Extracted entries:
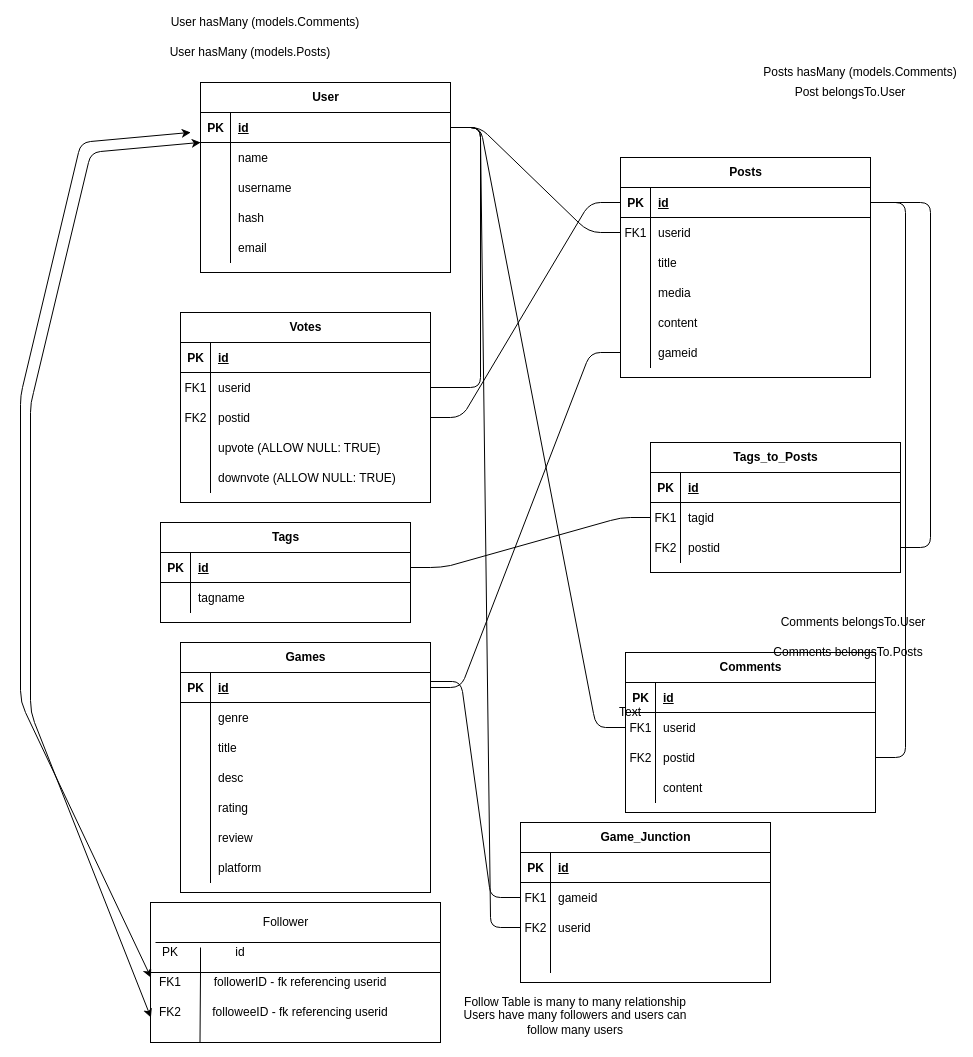
<!DOCTYPE html>
<html lang="en">
<head>
<meta charset="utf-8">
<title>Entity relationship diagram</title>
<style>
:root { --ink: #000; --paper: #fff; }
* { box-sizing: border-box; margin: 0; padding: 0; }
body { width: 973px; height: 1057px; overflow: hidden; background: var(--paper); }
.diagram {
  position: relative; width: 973px; height: 1057px; overflow: hidden;
  background: var(--paper); color: var(--ink);
  font: 12px/14px "Liberation Sans", Helvetica, Arial, sans-serif;
}
.entity { position: absolute; width: 251px; border: 1px solid var(--ink); background: var(--paper); }
.entity h2 { height: 30px; border-bottom: 1px solid var(--ink); font-size: 12px; line-height: 29px; text-align: center; }
.entity ul { list-style: none; }
.entity li { display: flex; height: 30px; line-height: 30px; white-space: nowrap; }
.entity b { flex: none; width: 30px; border-right: 1px solid var(--ink); font-weight: normal; text-align: center; }
.entity span { padding-left: 7px; }
.entity .primary { border-bottom: 1px solid var(--ink); font-weight: bold; }
.entity .primary b { font-weight: bold; }
.entity .primary span { text-decoration: underline; }

#user { left: 200px; top: 82px; height: 191px; }
#votes { left: 180px; top: 312px; height: 191px; }
#tags { left: 160px; top: 522px; height: 101px; }
#games { left: 180px; top: 642px; height: 251px; }
#posts { left: 620px; top: 157px; height: 221px; }
#tags-to-posts { left: 650px; top: 442px; height: 131px; }
#comments { left: 625px; top: 652px; height: 161px; }
#game-junction { left: 520px; top: 822px; height: 161px; }

#follower { left: 150px; top: 902px; width: 291px; height: 141px; }
#follower h2 { height: 34px; border: 0; font-weight: normal; line-height: 38px; padding-right: 20px; }
#follower li { display: grid; grid-template-columns: 38px 1fr; }
#follower b { width: auto; border: 0; }
#follower span { width: 222px; padding: 0; text-align: center; }
#follower .id span { width: 102px; }

.note { position: absolute; transform: translate(-50%, -50%); text-align: center; white-space: nowrap; }
.relations { position: absolute; left: 0; top: 0; fill: none; stroke: var(--ink); stroke-width: 1; }
.arrowhead { fill: var(--ink); stroke: var(--ink); }
</style>
</head>
<body>
<main class="diagram">

  <section class="entity" id="user">
    <h2>User</h2>
    <ul>
      <li class="primary"><b>PK</b><span>id</span></li>
      <li><b></b><span>name</span></li>
      <li><b></b><span>username</span></li>
      <li><b></b><span>hash</span></li>
      <li><b></b><span>email</span></li>
    </ul>
  </section>

  <section class="entity" id="votes">
    <h2>Votes</h2>
    <ul>
      <li class="primary"><b>PK</b><span>id</span></li>
      <li><b>FK1</b><span>userid</span></li>
      <li><b>FK2</b><span>postid</span></li>
      <li><b></b><span>upvote (ALLOW NULL: TRUE)</span></li>
      <li><b></b><span>downvote (ALLOW NULL: TRUE)</span></li>
    </ul>
  </section>

  <section class="entity" id="tags">
    <h2>Tags</h2>
    <ul>
      <li class="primary"><b>PK</b><span>id</span></li>
      <li><b></b><span>tagname</span></li>
    </ul>
  </section>

  <section class="entity" id="games">
    <h2>Games</h2>
    <ul>
      <li class="primary"><b>PK</b><span>id</span></li>
      <li><b></b><span>genre</span></li>
      <li><b></b><span>title</span></li>
      <li><b></b><span>desc</span></li>
      <li><b></b><span>rating</span></li>
      <li><b></b><span>review</span></li>
      <li><b></b><span>platform</span></li>
    </ul>
  </section>

  <section class="entity" id="posts">
    <h2>Posts</h2>
    <ul>
      <li class="primary"><b>PK</b><span>id</span></li>
      <li><b>FK1</b><span>userid</span></li>
      <li><b></b><span>title</span></li>
      <li><b></b><span>media</span></li>
      <li><b></b><span>content</span></li>
      <li><b></b><span>gameid</span></li>
    </ul>
  </section>

  <section class="entity" id="tags-to-posts">
    <h2>Tags_to_Posts</h2>
    <ul>
      <li class="primary"><b>PK</b><span>id</span></li>
      <li><b>FK1</b><span>tagid</span></li>
      <li><b>FK2</b><span>postid</span></li>
    </ul>
  </section>

  <section class="entity" id="comments">
    <h2>Comments</h2>
    <ul>
      <li class="primary"><b>PK</b><span>id</span></li>
      <li><b>FK1</b><span>userid</span></li>
      <li><b>FK2</b><span>postid</span></li>
      <li><b></b><span>content</span></li>
    </ul>
  </section>

  <section class="entity" id="game-junction">
    <h2>Game_Junction</h2>
    <ul>
      <li class="primary"><b>PK</b><span>id</span></li>
      <li><b>FK1</b><span>gameid</span></li>
      <li><b>FK2</b><span>userid</span></li>
      <li><b></b><span></span></li>
    </ul>
  </section>

  <section class="entity" id="follower">
    <h2>Follower</h2>
    <ul>
      <li class="id"><b>PK</b><span>id</span></li>
      <li><b>FK1</b><span>followerID - fk referencing userid</span></li>
      <li><b>FK2</b><span>followeeID - fk referencing userid</span></li>
    </ul>
  </section>

  <svg class="relations" width="973" height="1057" viewBox="0 0 973 1057" aria-hidden="true">
    <defs>
      <marker id="arrow" markerWidth="9" markerHeight="9" refX="8" refY="4" orient="auto-start-reverse" markerUnits="userSpaceOnUse">
        <path class="arrowhead" d="M8 4L1 7.5L3 4L1 0.5Z"/>
      </marker>
    </defs>
    <g transform="translate(0.5 0.5)">
      <g id="follower-rules">
        <path d="M155 942H440M150 972H440M200 947V972L199.5 1042"/>
      </g>
      <g id="user-relations">
        <path d="M450 127H470Q480 127 487 134L578 222Q588 232 600 232H620"/>
        <path d="M450 127H470Q480 127 480 137V377Q480 387 470 387H430"/>
        <path d="M450 127H470Q480 127 482 137L593 713Q595 727 605 727H625"/>
        <path d="M450 127H470Q480 127 480 137L490 917Q490 927 500 927H520"/>
      </g>
      <g id="post-relations">
        <path d="M430 417H450Q460 417 466 409L584 211Q590 202 600 202H620"/>
        <path d="M870 202H920Q930 202 930 212V537Q930 547 920 547H900"/>
        <path d="M870 202H895Q905 202 905 212V747Q905 757 895 757H875"/>
      </g>
      <g id="game-and-tag-relations">
        <path d="M430 687H450Q460 687 464 678L586 362Q590 352 600 352H620"/>
        <path d="M430 681H452Q460 681 462 691L489 887Q490 897 500 897H520"/>
        <path d="M410 567H430Q440 567 450 565L610 520Q620 517 630 517H650"/>
      </g>
      <g id="follower-relations" marker-start="url(#arrow)" marker-end="url(#arrow)">
        <path marker-start="url(#arrow)" marker-end="url(#arrow)" d="M189 132L90 141Q80 142 78 152L22 387Q20 395 20 404V690Q20 702 25 712L150 976"/>
        <path marker-start="url(#arrow)" marker-end="url(#arrow)" d="M199 142L100 151Q90 152 88 162L33 392Q30 402 30 412V700Q30 712 34 722L150 1016"/>
      </g>
    </g>
  </svg>

  <p class="note" style="left:265px;top:22px">User hasMany (models.Comments)</p>
  <p class="note" style="left:250px;top:52px">User hasMany (models.Posts)</p>
  <p class="note" style="left:860px;top:72px">Posts hasMany (models.Comments)</p>
  <p class="note" style="left:850px;top:92px">Post belongsTo.User</p>
  <p class="note" style="left:853px;top:622px">Comments belongsTo.User</p>
  <p class="note" style="left:848px;top:652px">Comments belongsTo.Posts</p>
  <p class="note" style="left:630px;top:712px">Text</p>
  <p class="note" style="left:575px;top:1002px">Follow Table is many to many relationship</p>
  <p class="note" style="left:575px;top:1023px;line-height:15px">Users have many followers and users can<br>follow many users</p>

</main>
</body>
</html>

Exercise: When a record holds a picture, leave that picture out; copy the rest verbatim.

Solution for this exercise:
<!DOCTYPE html>
<html lang="en">
<head>
<meta charset="utf-8">
<title>Entity relationship diagram</title>
<style>
:root { --ink: #000; --paper: #fff; }
* { box-sizing: border-box; margin: 0; padding: 0; }
body { width: 973px; height: 1057px; overflow: hidden; background: var(--paper); }
.diagram {
  position: relative; width: 973px; height: 1057px; overflow: hidden;
  background: var(--paper); color: var(--ink);
  font: 12px/14px "Liberation Sans", Helvetica, Arial, sans-serif;
}
.entity { position: absolute; width: 251px; border: 1px solid var(--ink); background: var(--paper); }
.entity h2 { height: 30px; border-bottom: 1px solid var(--ink); font-size: 12px; line-height: 29px; text-align: center; }
.entity ul { list-style: none; }
.entity li { display: flex; height: 30px; line-height: 30px; white-space: nowrap; }
.entity b { flex: none; width: 30px; border-right: 1px solid var(--ink); font-weight: normal; text-align: center; }
.entity span { padding-left: 7px; }
.entity .primary { border-bottom: 1px solid var(--ink); font-weight: bold; }
.entity .primary b { font-weight: bold; }
.entity .primary span { text-decoration: underline; }

#user { left: 200px; top: 82px; height: 191px; }
#votes { left: 180px; top: 312px; height: 191px; }
#tags { left: 160px; top: 522px; height: 101px; }
#games { left: 180px; top: 642px; height: 251px; }
#posts { left: 620px; top: 157px; height: 221px; }
#tags-to-posts { left: 650px; top: 442px; height: 131px; }
#comments { left: 625px; top: 652px; height: 161px; }
#game-junction { left: 520px; top: 822px; height: 161px; }

#follower { left: 150px; top: 902px; width: 291px; height: 141px; }
#follower h2 { height: 34px; border: 0; font-weight: normal; line-height: 38px; padding-right: 20px; }
#follower li { display: grid; grid-template-columns: 38px 1fr; }
#follower b { width: auto; border: 0; }
#follower span { width: 222px; padding: 0; text-align: center; }
#follower .id span { width: 102px; }

.note { position: absolute; transform: translate(-50%, -50%); text-align: center; white-space: nowrap; }
.relations { position: absolute; left: 0; top: 0; fill: none; stroke: var(--ink); stroke-width: 1; }
.arrowhead { fill: var(--ink); stroke: var(--ink); }
</style>
</head>
<body>
<main class="diagram">

  <section class="entity" id="user">
    <h2>User</h2>
    <ul>
      <li class="primary"><b>PK</b><span>id</span></li>
      <li><b></b><span>name</span></li>
      <li><b></b><span>username</span></li>
      <li><b></b><span>hash</span></li>
      <li><b></b><span>email</span></li>
    </ul>
  </section>

  <section class="entity" id="votes">
    <h2>Votes</h2>
    <ul>
      <li class="primary"><b>PK</b><span>id</span></li>
      <li><b>FK1</b><span>userid</span></li>
      <li><b>FK2</b><span>postid</span></li>
      <li><b></b><span>upvote (ALLOW NULL: TRUE)</span></li>
      <li><b></b><span>downvote (ALLOW NULL: TRUE)</span></li>
    </ul>
  </section>

  <section class="entity" id="tags">
    <h2>Tags</h2>
    <ul>
      <li class="primary"><b>PK</b><span>id</span></li>
      <li><b></b><span>tagname</span></li>
    </ul>
  </section>

  <section class="entity" id="games">
    <h2>Games</h2>
    <ul>
      <li class="primary"><b>PK</b><span>id</span></li>
      <li><b></b><span>genre</span></li>
      <li><b></b><span>title</span></li>
      <li><b></b><span>desc</span></li>
      <li><b></b><span>rating</span></li>
      <li><b></b><span>review</span></li>
      <li><b></b><span>platform</span></li>
    </ul>
  </section>

  <section class="entity" id="posts">
    <h2>Posts</h2>
    <ul>
      <li class="primary"><b>PK</b><span>id</span></li>
      <li><b>FK1</b><span>userid</span></li>
      <li><b></b><span>title</span></li>
      <li><b></b><span>media</span></li>
      <li><b></b><span>content</span></li>
      <li><b></b><span>gameid</span></li>
    </ul>
  </section>

  <section class="entity" id="tags-to-posts">
    <h2>Tags_to_Posts</h2>
    <ul>
      <li class="primary"><b>PK</b><span>id</span></li>
      <li><b>FK1</b><span>tagid</span></li>
      <li><b>FK2</b><span>postid</span></li>
    </ul>
  </section>

  <section class="entity" id="comments">
    <h2>Comments</h2>
    <ul>
      <li class="primary"><b>PK</b><span>id</span></li>
      <li><b>FK1</b><span>userid</span></li>
      <li><b>FK2</b><span>postid</span></li>
      <li><b></b><span>content</span></li>
    </ul>
  </section>

  <section class="entity" id="game-junction">
    <h2>Game_Junction</h2>
    <ul>
      <li class="primary"><b>PK</b><span>id</span></li>
      <li><b>FK1</b><span>gameid</span></li>
      <li><b>FK2</b><span>userid</span></li>
      <li><b></b><span></span></li>
    </ul>
  </section>

  <section class="entity" id="follower">
    <h2>Follower</h2>
    <ul>
      <li class="id"><b>PK</b><span>id</span></li>
      <li><b>FK1</b><span>followerID - fk referencing userid</span></li>
      <li><b>FK2</b><span>followeeID - fk referencing userid</span></li>
    </ul>
  </section>

  <svg class="relations" width="973" height="1057" viewBox="0 0 973 1057" aria-hidden="true">
    <defs>
      <marker id="arrow" markerWidth="9" markerHeight="9" refX="8" refY="4" orient="auto-start-reverse" markerUnits="userSpaceOnUse">
        <path class="arrowhead" d="M8 4L1 7.5L3 4L1 0.5Z"/>
      </marker>
    </defs>
    <g transform="translate(0.5 0.5)">
      <g id="follower-rules">
        <path d="M155 942H440M150 972H440M200 947V972L199.5 1042"/>
      </g>
      <g id="user-relations">
        <path d="M450 127H470Q480 127 487 134L578 222Q588 232 600 232H620"/>
        <path d="M450 127H470Q480 127 480 137V377Q480 387 470 387H430"/>
        <path d="M450 127H470Q480 127 482 137L593 713Q595 727 605 727H625"/>
        <path d="M450 127H470Q480 127 480 137L490 917Q490 927 500 927H520"/>
      </g>
      <g id="post-relations">
        <path d="M430 417H450Q460 417 466 409L584 211Q590 202 600 202H620"/>
        <path d="M870 202H920Q930 202 930 212V537Q930 547 920 547H900"/>
        <path d="M870 202H895Q905 202 905 212V747Q905 757 895 757H875"/>
      </g>
      <g id="game-and-tag-relations">
        <path d="M430 687H450Q460 687 464 678L586 362Q590 352 600 352H620"/>
        <path d="M430 681H452Q460 681 462 691L489 887Q490 897 500 897H520"/>
        <path d="M410 567H430Q440 567 450 565L610 520Q620 517 630 517H650"/>
      </g>
      <g id="follower-relations" marker-start="url(#arrow)" marker-end="url(#arrow)">
        <path marker-start="url(#arrow)" marker-end="url(#arrow)" d="M189 132L90 141Q80 142 78 152L22 387Q20 395 20 404V690Q20 702 25 712L150 976"/>
        <path marker-start="url(#arrow)" marker-end="url(#arrow)" d="M199 142L100 151Q90 152 88 162L33 392Q30 402 30 412V700Q30 712 34 722L150 1016"/>
      </g>
    </g>
  </svg>

  <p class="note" style="left:265px;top:22px">User hasMany (models.Comments)</p>
  <p class="note" style="left:250px;top:52px">User hasMany (models.Posts)</p>
  <p class="note" style="left:860px;top:72px">Posts hasMany (models.Comments)</p>
  <p class="note" style="left:850px;top:92px">Post belongsTo.User</p>
  <p class="note" style="left:853px;top:622px">Comments belongsTo.User</p>
  <p class="note" style="left:848px;top:652px">Comments belongsTo.Posts</p>
  <p class="note" style="left:630px;top:712px">Text</p>
  <p class="note" style="left:575px;top:1002px">Follow Table is many to many relationship</p>
  <p class="note" style="left:575px;top:1023px;line-height:15px">Users have many followers and users can<br>follow many users</p>

</main>
</body>
</html>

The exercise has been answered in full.